(Records shown)

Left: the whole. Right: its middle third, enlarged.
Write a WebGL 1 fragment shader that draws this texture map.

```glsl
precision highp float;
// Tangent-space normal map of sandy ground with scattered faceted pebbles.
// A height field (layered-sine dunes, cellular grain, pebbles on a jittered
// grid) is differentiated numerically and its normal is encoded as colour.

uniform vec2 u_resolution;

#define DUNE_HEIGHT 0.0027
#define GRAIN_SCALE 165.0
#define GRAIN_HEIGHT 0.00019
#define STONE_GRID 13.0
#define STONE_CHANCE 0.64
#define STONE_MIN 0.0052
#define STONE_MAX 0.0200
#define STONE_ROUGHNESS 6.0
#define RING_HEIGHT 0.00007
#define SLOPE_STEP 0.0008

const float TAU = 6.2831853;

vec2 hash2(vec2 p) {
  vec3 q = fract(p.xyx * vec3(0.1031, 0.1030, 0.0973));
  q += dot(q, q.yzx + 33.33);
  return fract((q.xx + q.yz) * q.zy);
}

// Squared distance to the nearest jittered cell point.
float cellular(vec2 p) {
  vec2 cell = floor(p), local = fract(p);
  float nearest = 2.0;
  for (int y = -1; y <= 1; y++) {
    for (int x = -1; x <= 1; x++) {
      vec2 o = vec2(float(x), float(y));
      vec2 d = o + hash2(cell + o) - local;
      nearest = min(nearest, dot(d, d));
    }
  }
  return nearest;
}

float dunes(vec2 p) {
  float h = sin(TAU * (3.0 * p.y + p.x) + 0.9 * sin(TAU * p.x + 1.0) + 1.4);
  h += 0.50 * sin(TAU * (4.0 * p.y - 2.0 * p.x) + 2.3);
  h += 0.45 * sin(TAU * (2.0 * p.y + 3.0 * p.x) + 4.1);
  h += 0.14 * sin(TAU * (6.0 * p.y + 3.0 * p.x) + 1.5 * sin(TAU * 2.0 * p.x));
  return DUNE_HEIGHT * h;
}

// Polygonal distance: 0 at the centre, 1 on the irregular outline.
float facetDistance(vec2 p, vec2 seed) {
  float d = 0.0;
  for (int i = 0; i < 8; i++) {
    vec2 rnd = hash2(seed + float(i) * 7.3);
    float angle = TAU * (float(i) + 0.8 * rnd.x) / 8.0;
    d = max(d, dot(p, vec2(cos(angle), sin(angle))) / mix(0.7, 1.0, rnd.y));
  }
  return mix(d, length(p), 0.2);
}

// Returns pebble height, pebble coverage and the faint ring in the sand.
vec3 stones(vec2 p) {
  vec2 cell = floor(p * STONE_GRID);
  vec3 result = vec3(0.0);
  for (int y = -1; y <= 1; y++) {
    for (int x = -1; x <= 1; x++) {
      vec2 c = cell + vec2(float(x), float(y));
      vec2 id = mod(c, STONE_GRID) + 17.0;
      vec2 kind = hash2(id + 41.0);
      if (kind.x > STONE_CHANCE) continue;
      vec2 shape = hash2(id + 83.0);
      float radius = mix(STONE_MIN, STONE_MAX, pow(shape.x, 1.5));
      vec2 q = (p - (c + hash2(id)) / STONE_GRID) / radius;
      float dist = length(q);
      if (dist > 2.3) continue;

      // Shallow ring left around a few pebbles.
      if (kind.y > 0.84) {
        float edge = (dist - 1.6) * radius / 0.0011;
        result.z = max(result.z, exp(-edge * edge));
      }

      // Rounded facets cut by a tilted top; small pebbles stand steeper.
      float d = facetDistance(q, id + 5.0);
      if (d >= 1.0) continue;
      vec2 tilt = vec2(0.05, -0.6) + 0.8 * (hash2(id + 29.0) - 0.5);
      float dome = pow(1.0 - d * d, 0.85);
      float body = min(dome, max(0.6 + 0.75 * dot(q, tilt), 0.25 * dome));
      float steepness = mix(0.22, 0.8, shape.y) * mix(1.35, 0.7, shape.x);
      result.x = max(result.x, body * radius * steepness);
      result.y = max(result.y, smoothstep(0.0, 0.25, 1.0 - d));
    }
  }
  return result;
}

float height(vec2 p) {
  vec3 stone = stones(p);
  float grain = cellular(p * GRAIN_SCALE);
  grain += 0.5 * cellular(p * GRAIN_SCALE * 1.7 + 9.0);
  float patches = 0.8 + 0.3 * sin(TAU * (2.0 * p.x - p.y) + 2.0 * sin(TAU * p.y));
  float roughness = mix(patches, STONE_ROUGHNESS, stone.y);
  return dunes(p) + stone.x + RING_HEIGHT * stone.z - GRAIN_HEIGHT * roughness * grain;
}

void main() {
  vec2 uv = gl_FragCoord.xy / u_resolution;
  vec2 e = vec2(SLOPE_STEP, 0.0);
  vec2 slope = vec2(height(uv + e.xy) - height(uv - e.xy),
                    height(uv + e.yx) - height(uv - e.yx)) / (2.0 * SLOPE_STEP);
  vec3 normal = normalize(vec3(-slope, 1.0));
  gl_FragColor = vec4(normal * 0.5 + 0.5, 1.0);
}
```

(End Records shown)

> **Exercise description**
Repeat the data verbatim, line after line, leaving nothing out.

> **Exercise result**
Left: the whole. Right: its middle third, enlarged.
Write a WebGL 1 fragment shader that draws this texture map.

```glsl
precision highp float;
// Tangent-space normal map of sandy ground with scattered faceted pebbles.
// A height field (layered-sine dunes, cellular grain, pebbles on a jittered
// grid) is differentiated numerically and its normal is encoded as colour.

uniform vec2 u_resolution;

#define DUNE_HEIGHT 0.0027
#define GRAIN_SCALE 165.0
#define GRAIN_HEIGHT 0.00019
#define STONE_GRID 13.0
#define STONE_CHANCE 0.64
#define STONE_MIN 0.0052
#define STONE_MAX 0.0200
#define STONE_ROUGHNESS 6.0
#define RING_HEIGHT 0.00007
#define SLOPE_STEP 0.0008

const float TAU = 6.2831853;

vec2 hash2(vec2 p) {
  vec3 q = fract(p.xyx * vec3(0.1031, 0.1030, 0.0973));
  q += dot(q, q.yzx + 33.33);
  return fract((q.xx + q.yz) * q.zy);
}

// Squared distance to the nearest jittered cell point.
float cellular(vec2 p) {
  vec2 cell = floor(p), local = fract(p);
  float nearest = 2.0;
  for (int y = -1; y <= 1; y++) {
    for (int x = -1; x <= 1; x++) {
      vec2 o = vec2(float(x), float(y));
      vec2 d = o + hash2(cell + o) - local;
      nearest = min(nearest, dot(d, d));
    }
  }
  return nearest;
}

float dunes(vec2 p) {
  float h = sin(TAU * (3.0 * p.y + p.x) + 0.9 * sin(TAU * p.x + 1.0) + 1.4);
  h += 0.50 * sin(TAU * (4.0 * p.y - 2.0 * p.x) + 2.3);
  h += 0.45 * sin(TAU * (2.0 * p.y + 3.0 * p.x) + 4.1);
  h += 0.14 * sin(TAU * (6.0 * p.y + 3.0 * p.x) + 1.5 * sin(TAU * 2.0 * p.x));
  return DUNE_HEIGHT * h;
}

// Polygonal distance: 0 at the centre, 1 on the irregular outline.
float facetDistance(vec2 p, vec2 seed) {
  float d = 0.0;
  for (int i = 0; i < 8; i++) {
    vec2 rnd = hash2(seed + float(i) * 7.3);
    float angle = TAU * (float(i) + 0.8 * rnd.x) / 8.0;
    d = max(d, dot(p, vec2(cos(angle), sin(angle))) / mix(0.7, 1.0, rnd.y));
  }
  return mix(d, length(p), 0.2);
}

// Returns pebble height, pebble coverage and the faint ring in the sand.
vec3 stones(vec2 p) {
  vec2 cell = floor(p * STONE_GRID);
  vec3 result = vec3(0.0);
  for (int y = -1; y <= 1; y++) {
    for (int x = -1; x <= 1; x++) {
      vec2 c = cell + vec2(float(x), float(y));
      vec2 id = mod(c, STONE_GRID) + 17.0;
      vec2 kind = hash2(id + 41.0);
      if (kind.x > STONE_CHANCE) continue;
      vec2 shape = hash2(id + 83.0);
      float radius = mix(STONE_MIN, STONE_MAX, pow(shape.x, 1.5));
      vec2 q = (p - (c + hash2(id)) / STONE_GRID) / radius;
      float dist = length(q);
      if (dist > 2.3) continue;

      // Shallow ring left around a few pebbles.
      if (kind.y > 0.84) {
        float edge = (dist - 1.6) * radius / 0.0011;
        result.z = max(result.z, exp(-edge * edge));
      }

      // Rounded facets cut by a tilted top; small pebbles stand steeper.
      float d = facetDistance(q, id + 5.0);
      if (d >= 1.0) continue;
      vec2 tilt = vec2(0.05, -0.6) + 0.8 * (hash2(id + 29.0) - 0.5);
      float dome = pow(1.0 - d * d, 0.85);
      float body = min(dome, max(0.6 + 0.75 * dot(q, tilt), 0.25 * dome));
      float steepness = mix(0.22, 0.8, shape.y) * mix(1.35, 0.7, shape.x);
      result.x = max(result.x, body * radius * steepness);
      result.y = max(result.y, smoothstep(0.0, 0.25, 1.0 - d));
    }
  }
  return result;
}

float height(vec2 p) {
  vec3 stone = stones(p);
  float grain = cellular(p * GRAIN_SCALE);
  grain += 0.5 * cellular(p * GRAIN_SCALE * 1.7 + 9.0);
  float patches = 0.8 + 0.3 * sin(TAU * (2.0 * p.x - p.y) + 2.0 * sin(TAU * p.y));
  float roughness = mix(patches, STONE_ROUGHNESS, stone.y);
  return dunes(p) + stone.x + RING_HEIGHT * stone.z - GRAIN_HEIGHT * roughness * grain;
}

void main() {
  vec2 uv = gl_FragCoord.xy / u_resolution;
  vec2 e = vec2(SLOPE_STEP, 0.0);
  vec2 slope = vec2(height(uv + e.xy) - height(uv - e.xy),
                    height(uv + e.yx) - height(uv - e.yx)) / (2.0 * SLOPE_STEP);
  vec3 normal = normalize(vec3(-slope, 1.0));
  gl_FragColor = vec4(normal * 0.5 + 0.5, 1.0);
}
```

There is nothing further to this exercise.